Celebrating 50 Years of The Fitter: An Interview with Owner Bonnie Dahl
March 23, 2023 / By Jake Hudson-Humphrey / Features
It's hard to imagine The Hill without The Fitter. For half a century, this family-owned business has weathered changes, challenges, and trends, adapting to the needs and wants of college students, locals, and tourists. From its early days selling wooden pipes to today's colorful glass bongs and electronic vaporizers, The Fitter has kept up with the times while remaining true to its mission. To celebrate its 50th anniversary, we sat down with longtime owner Bonnie Dahl to hear her insights on the past, present, and future of The Fitter and The Hill.
Q: Bonnie, you've been in business and on The Hill for fifty years now, what was your bestselling item then, and what is your bestselling item now?
A: For about the first 40 years, our bestselling items were always pipes. The materials have changed over the decades, starting with the prevalence of wood, bamboo, metal, and stone. Glass pipes didn't even come onto the market until the early 90's. The "art glass" scene has become really popular, so we feature a wide variety of glass art pieces from national and local artists. We also specialize in scientific glass tubes and rigs. Right now, our bestselling items are bongs, however colorful glass hand pipes continue to sell well too. Smoking accessories have evolved and become much more sophisticated and tech-oriented, especially vaporizers. College kid culture has changed too, so it’s important to keep up with the trends dictated by social media. Students are well educated on what they are looking for and we try to provide it.
Q: Did the legalization of marijuana change the nature of your business, and if so, how?
A: Interestingly enough, the legalization of marijuana did not change our business much. We have found that there is more competition that has come into the area, including glass pipes sold at dispensaries, as well as gas stations now. The "pot tourist" hasn't really materialized on the Hill much, except for the younger demographic. They tend to buy something cheap and temporary to use while they are in town. The Hill is not allowed to have any retail pot stores due to the 1000-foot rule across from the university.
Q: Can you talk a bit about yourself and your background? Where did you grow up and why'd you move to Boulder?
A: My twin sister and I grew up in Phoenix, Arizona, graduating from ASU in 1974. Our senior year of high school in 1970 we entered this industry, working at our brother's first headshop in Phoenix. He soon opened one in Tempe where we worked in college until a fire burned it down to the ground in 1972. We bought The Pipefitter in Boulder from our brother in March of 1975, once he had opened the Boulder store in 1973. We had rocky times in our decades of owning our business, especially when we were raided by the federal government in 1991 for selling "drug" paraphernalia. We settled with the federal government 13 months later after paying exorbitant fines and hefty legal fees. We also survived a bout with asbestos removal where we had to move out everything from the entire building for 8 days before putting it back. Every cost was out of our pocket at the time.
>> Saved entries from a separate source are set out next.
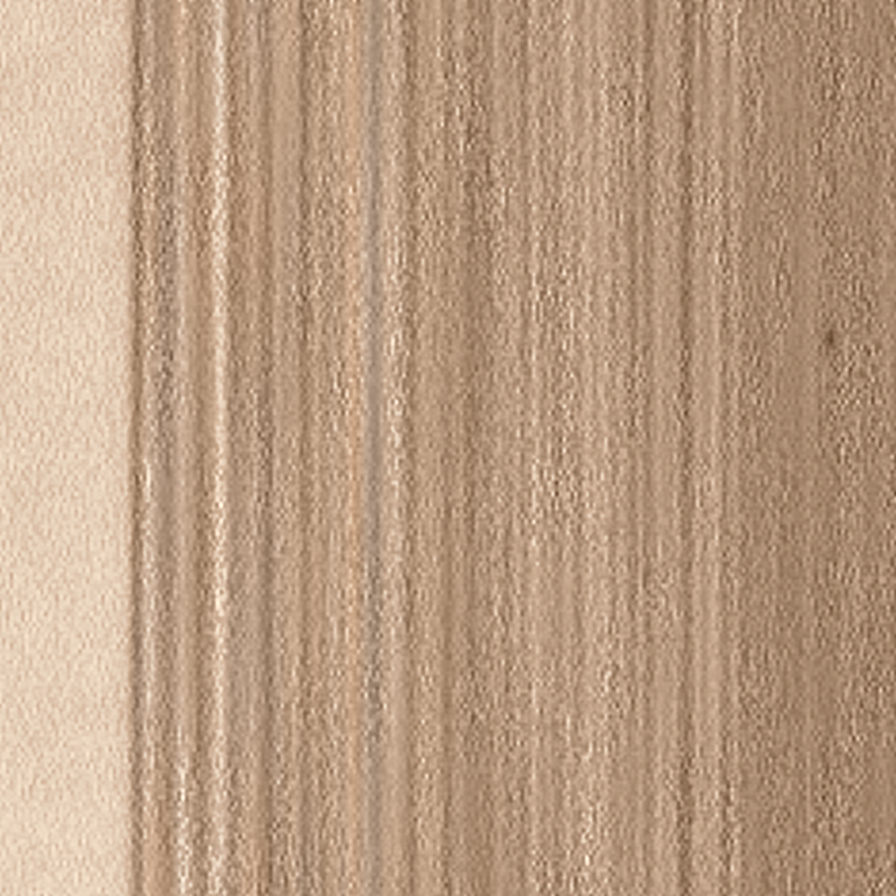
A WebGL 2 fragment shader for this texture:

```glsl
#version 300 es
precision highp float;
// Pale smooth band beside brown, finely ribbed vertical grain with a speckled surface.

uniform vec2 u_resolution;
out vec4 fragColor;

float hash(vec2 p) {
  vec3 q = fract(p.xyx * 0.1031);
  q += dot(q, q.yzx + 33.33);
  return fract((q.x + q.y) * q.z);
}

// Smooth value noise centred on zero.
float noise(vec2 p) {
  vec2 cell = floor(p);
  vec2 f = fract(p);
  f = f * f * (3.0 - 2.0 * f);
  float low = mix(hash(cell), hash(cell + vec2(1, 0)), f.x);
  float high = mix(hash(cell + vec2(0, 1)), hash(cell + vec2(1, 1)), f.x);
  return mix(low, high, f.y) - 0.5;
}

// Soft vertical line of unit height.
float ridge(float x, float centre, float width) {
  float d = (x - centre) / width;
  return exp(-d * d);
}

// Long fibres of several widths, wavering slowly along their length.
float fibres(vec2 uv) {
  float sum = 0.0;
  float frequency = 48.0;
  float weight = 0.10;
  for (int i = 0; i < 3; i++) {
    float seed = float(i) * 9.0;
    float across = uv.x * frequency + seed;
    sum += weight * (0.85 * noise(vec2(across, seed + 0.5)) + 0.5 * noise(vec2(across, uv.y * 3.0 + seed + 31.0)));
    frequency *= 1.7;
  }
  return sum;
}

// Regular ribs, strongest next to the pale band, with single bolder lines.
float ribs(float x) {
  float fade = mix(1.0, 0.4, smoothstep(0.20, 0.60, x));
  float sum = 0.058 * fade * cos(6.28318 * (x - 0.205) / 0.039);
  sum += 0.025 * cos(6.28318 * x / 0.0205 + 3.0 * noise(vec2(x * 11.0, 4.5)));
  sum += 0.10 * ridge(x, 0.379, 0.009);
  sum += 0.06 * ridge(x, 0.512, 0.009);
  sum += 0.08 * ridge(x, 0.798, 0.009);
  sum -= 0.03 * ridge(x, 0.415, 0.010);
  sum -= 0.06 * ridge(x, 0.764, 0.009);
  return sum;
}

// Crisp fine speckle, slightly taller than wide, with its broad part removed.
float speckle(vec2 uv) {
  vec2 p = uv * vec2(235.0, 165.0);
  float sharp = noise(p) - 0.45 * (noise(p + vec2(1.0, 0.0)) + noise(p - vec2(1.0, 0.0)));
  return sharp + 0.6 * noise(uv * vec2(225.0, 245.0) + 71.0);
}

// Brown to cream, less saturated toward the light end.
vec3 woodColour(float tone) {
  float light = smoothstep(0.82, 0.92, tone);
  return vec3(tone, tone - mix(0.12, 0.083, light), tone - mix(0.223, 0.17, light));
}

void main() {
  vec2 uv = gl_FragCoord.xy / u_resolution;
  float x = uv.x;
  float pale = 1.0 - smoothstep(0.139, 0.153, x);
  float plain = smoothstep(0.81, 0.85, x);

  // Ribbed area, calmer and darker on the right
  float base = mix(0.728, 0.705, smoothstep(0.15, 0.80, x));
  base = mix(base, 0.648 + 0.02 * (uv.y - 0.5), plain);
  float ribbed = base + (ribs(x) + fibres(uv)) * mix(1.0, 0.45, plain);
  ribbed -= 0.08 * ridge(x, 0.154, 0.006);

  // Pale band with faint mottling
  float smoothBand = 0.905 - 0.02 * uv.y + 0.025 * noise(uv * 24.0);
  smoothBand -= 0.03 * smoothstep(0.11, 0.15, x);
  float tone = mix(ribbed, smoothBand, pale);

  // Speckle gathers in tall patches
  float patches = 1.0 + 1.2 * noise(uv * vec2(38.0, 9.0) + 5.0);
  float strength = mix(0.19 * max(patches, 0.4), 0.10, pale);
  tone += strength * speckle(uv);

  // Small dark knot
  vec2 knot = (uv - vec2(0.925, 0.62)) / vec2(0.008, 0.016);
  tone -= 0.14 * exp(-dot(knot, knot));

  // Warm and grey streaks
  float tint = 0.6 * ridge(x, 0.395, 0.007) - 0.6 * ridge(x, 0.417, 0.010);
  tint += 0.7 * noise(vec2(x * 65.0, uv.y * 4.0) + 13.0) * (1.0 - smoothstep(0.25, 0.60, x));
  vec3 colour = woodColour(tone) + (1.0 - pale) * tint * vec3(0.035, -0.006, -0.04);
  fragColor = vec4(clamp(colour, 0.0, 1.0), 1.0);
}
```
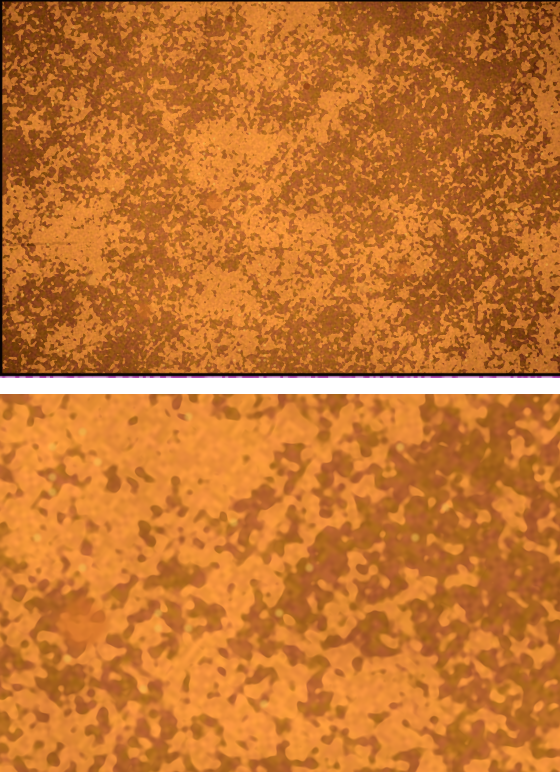
Top, the full canvas; bottom, a detail of the centre.
Write a Shadertoy shader that draws this texture.

```glsl
// Tarnished copper under a microscope: smooth orange metal covered by fine brown
// flecks whose density drifts in patches, with stains, glints and scratches.
// Layered value noise sets one tone, which a brown-to-orange ramp then colours.

float hash(vec2 cell) {
    vec3 q = fract(cell.xyx * 0.1031);
    q += dot(q, q.yzx + 33.33);
    return fract((q.x + q.y) * q.z);
}

float noise(vec2 p) {
    vec2 i = floor(p);
    vec2 f = fract(p);
    f = f * f * (3.0 - 2.0 * f);
    float low = mix(hash(i), hash(i + vec2(1.0, 0.0)), f.x);
    float high = mix(hash(i + vec2(0.0, 1.0)), hash(i + vec2(1.0, 1.0)), f.x);
    return mix(low, high, f.y);
}

float clouds(vec2 p) {
    float sum = 0.0;
    float amp = 0.53;
    for (int i = 0; i < 3; i++) {
        sum += amp * noise(p);
        p = p * 2.1 + 17.3;
        amp *= 0.58;
    }
    return sum;
}

// Scratch from a to b, fading toward b
float scratch(vec2 p, vec2 a, vec2 b, float width) {
    vec2 ab = b - a;
    float t = clamp(dot(p - a, ab) / dot(ab, ab), 0.0, 1.0);
    float d = length(p - a - ab * t);
    return (1.0 - smoothstep(width * 0.3, width, d)) * (1.0 - 0.6 * t);
}

void mainImage(out vec4 fragColor, in vec2 fragCoord) {
    vec2 uv = fragCoord / iResolution.xy;
    float aspect = iResolution.x / iResolution.y;
    vec2 p = vec2(uv.x * aspect, uv.y);
    float pixel = 1.0 / iResolution.y;
    vec2 turned = vec2(0.8 * p.x - 0.6 * p.y, 0.6 * p.x + 0.8 * p.y) + 2.0;
    float ripple = noise(p * 60.0) - 0.5;

    // Where flecks gather: drifting clouds, a dense right band, bare patches
    float density = 0.75 * (clouds(p * 5.0 + 3.0) - 0.5);
    density += 0.35 * (noise(p * 27.0 + 40.0) - 0.5);
    density += 0.08 * (1.0 - smoothstep(0.0, 0.16, abs(uv.x - 0.8)));
    vec2 lowerPatch = (p - vec2(1.07, 0.38)) / 0.11;
    vec2 upperPatch = (p - vec2(1.44, 0.70)) / 0.12;
    density -= 0.2 * (exp(-dot(lowerPatch, lowerPatch)) + exp(-dot(upperPatch, upperPatch)));

    // Flecks: two grain sizes at different angles, cut by a soft threshold
    float grain = 0.6 * noise(p * 100.0 + ripple) + 0.4 * noise(turned * 165.0);
    float fleck = smoothstep(0.40, 0.62, grain + density);
    float sideways = smoothstep(0.12, 0.45, abs(uv.x - 0.45));

    // Tone: lamp falloff, flecks, fine shimmer
    vec2 fromLamp = (uv - vec2(0.49, 0.46)) * vec2(1.0, 0.85);
    float falloff = pow(dot(fromLamp, fromLamp) + 0.0001, 1.4);
    float tone = 1.0 - 1.6 * falloff - fleck * mix(0.45, 0.58, sideways);
    tone += 0.22 * (noise(turned * 210.0 + 9.0) - 0.5);
    tone += 0.16 * (noise(p * 13.0 + 60.0) - 0.5);

    // Scratches
    vec2 wavy = p + 0.005 * ripple;
    float marks = scratch(wavy, vec2(0.0, 0.352), vec2(0.20, 0.357), 0.005);
    marks += 0.6 * scratch(wavy, vec2(0.548, 1.0), vec2(0.54, 0.87), 0.004);
    marks += 0.6 * scratch(wavy, vec2(1.42, 0.83), vec2(1.33, 0.68), 0.012);
    tone -= 0.35 * marks;
    vec3 color = mix(vec3(0.42, 0.20, 0.05), vec3(0.93, 0.56, 0.22), tone);

    // Purple and olive tints between the flecks
    float tint = noise(turned * 120.0 + 50.0) - 0.5;
    color += tint * vec3(0.03, -0.05, 0.09) * (0.4 + 0.6 * fleck);

    // Round stains, from wide reddish discs down to small rusty dots
    for (int i = 0; i < 9; i++) {
        float k = float(i);
        vec2 center = vec2(hash(vec2(k, 31.0)) * aspect, hash(vec2(k, 57.0)));
        float kind = mod(k, 3.0);
        float radius = 0.028 - 0.009 * kind;
        float d = length(p - center) + 0.01 * ripple;
        float disc = 1.0 - smoothstep(radius * 0.5, radius, d);
        vec3 stain = mix(vec3(0.84, 0.44, 0.15), vec3(0.93, 0.60, 0.24), step(0.5, kind));
        stain = mix(stain, vec3(0.56, 0.23, 0.04), step(1.5, kind));
        color = mix(color, stain * (1.0 - falloff), 0.6 * disc);
    }

    // Sparse yellow glints
    vec2 cell = floor(p * 75.0);
    float spot = 1.0 - smoothstep(0.1, 0.4, length(fract(p * 75.0) - 0.5));
    float glint = step(0.975, hash(cell + 90.0)) * spot;
    color = mix(color, vec3(0.96, 0.75, 0.32), 0.55 * glint * (1.0 - falloff));

    // Black frame and a dashed magenta strip along the bottom
    float inside = smoothstep(-pixel, pixel, p.x - 0.006)
                 * smoothstep(-pixel, pixel, 0.996 - p.y)
                 * smoothstep(-pixel, pixel, p.y - 0.013);
    color = mix(vec3(0.04, 0.015, 0.01), color, inside);
    float dash = smoothstep(0.25, 0.6, noise(vec2(p.x * 110.0, 9.0)));
    vec3 strip = mix(vec3(0.69, 0.29, 0.70), vec3(0.85, 0.60, 0.86), dash);
    color = mix(color, strip, 1.0 - smoothstep(-pixel, pixel, p.y - 0.005));

    fragColor = vec4(clamp(color, 0.0, 1.0), 1.0);
}
```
In 2010, the building owner tore down our building that housed The Fitter for over 37 years on College Avenue. We’ve had another location change since and are now located on 13th Street. We enjoy our new "hood" of The Hill.
Q: You and your sister took over the business from your brother 50 years ago. What does a 22-year-old girl taking over a pipe shop think to herself? What would you say to your 22-year-old self about business now?
A: Taking over a business to own and run at age 22 is a big challenge and learning experience, one that we probably didn't understand at the time. We were very naive and trusting and succeeded in the business despite our immaturity at the time. Any small business, especially retail, requires an owner to learn all aspects of business themselves: accounting, marketing, HR, sales, buying, pricing, cleaning, graphic work, etc. Today I would say to that 22-year-old self: work it hard, change when necessary, experience trial and error, and hire the right staff to support you. Retail requires you to do the work and “go with the flow.” It is rewarding when things work but can be discouraging many times as well.
Q: What are your favorite things about The Hill?
A: My favorite thing about The Hill is when the students are around and plentiful and it feels like there is energy on the streets and sidewalks. I still enjoy working with the student demographic after 50 years. The Hill has much potential, so I hold out for the future.
Q: The Fitter has moved locations since our last interview. (We’re so glad you’re still on The Hill!) Can you tell us a little bit about the new location?
A: The new location has been rewarding since we are 1.5 times larger--we managed to fill the space with clothing, hats, pouches, posters, tapestries, and even dog accessories.
Q: The Hill has had a lot of challenges in recent years, with the covid-19 pandemic, vacancies and new businesses popping up, and now two big hotel construction projects. How has The Fitter adapted to these changes?
A: During the pandemic business was very good for us since students were stuck at home on Zoom. They had nowhere to spend their disposable money since there was no travel and no concerts or festivals happening. Smoking marijuana became an even more popular pastime. As for the Hill’s other challenges, as a business you have to adapt to change or you die on the vine. That’s how we survived for 5 decades.
Q: What's next for The Fitter?
A: We will be working on our next decade of business on the Hill to keep serving more generations of college students, tourists, and residents, trying to be the best we can be.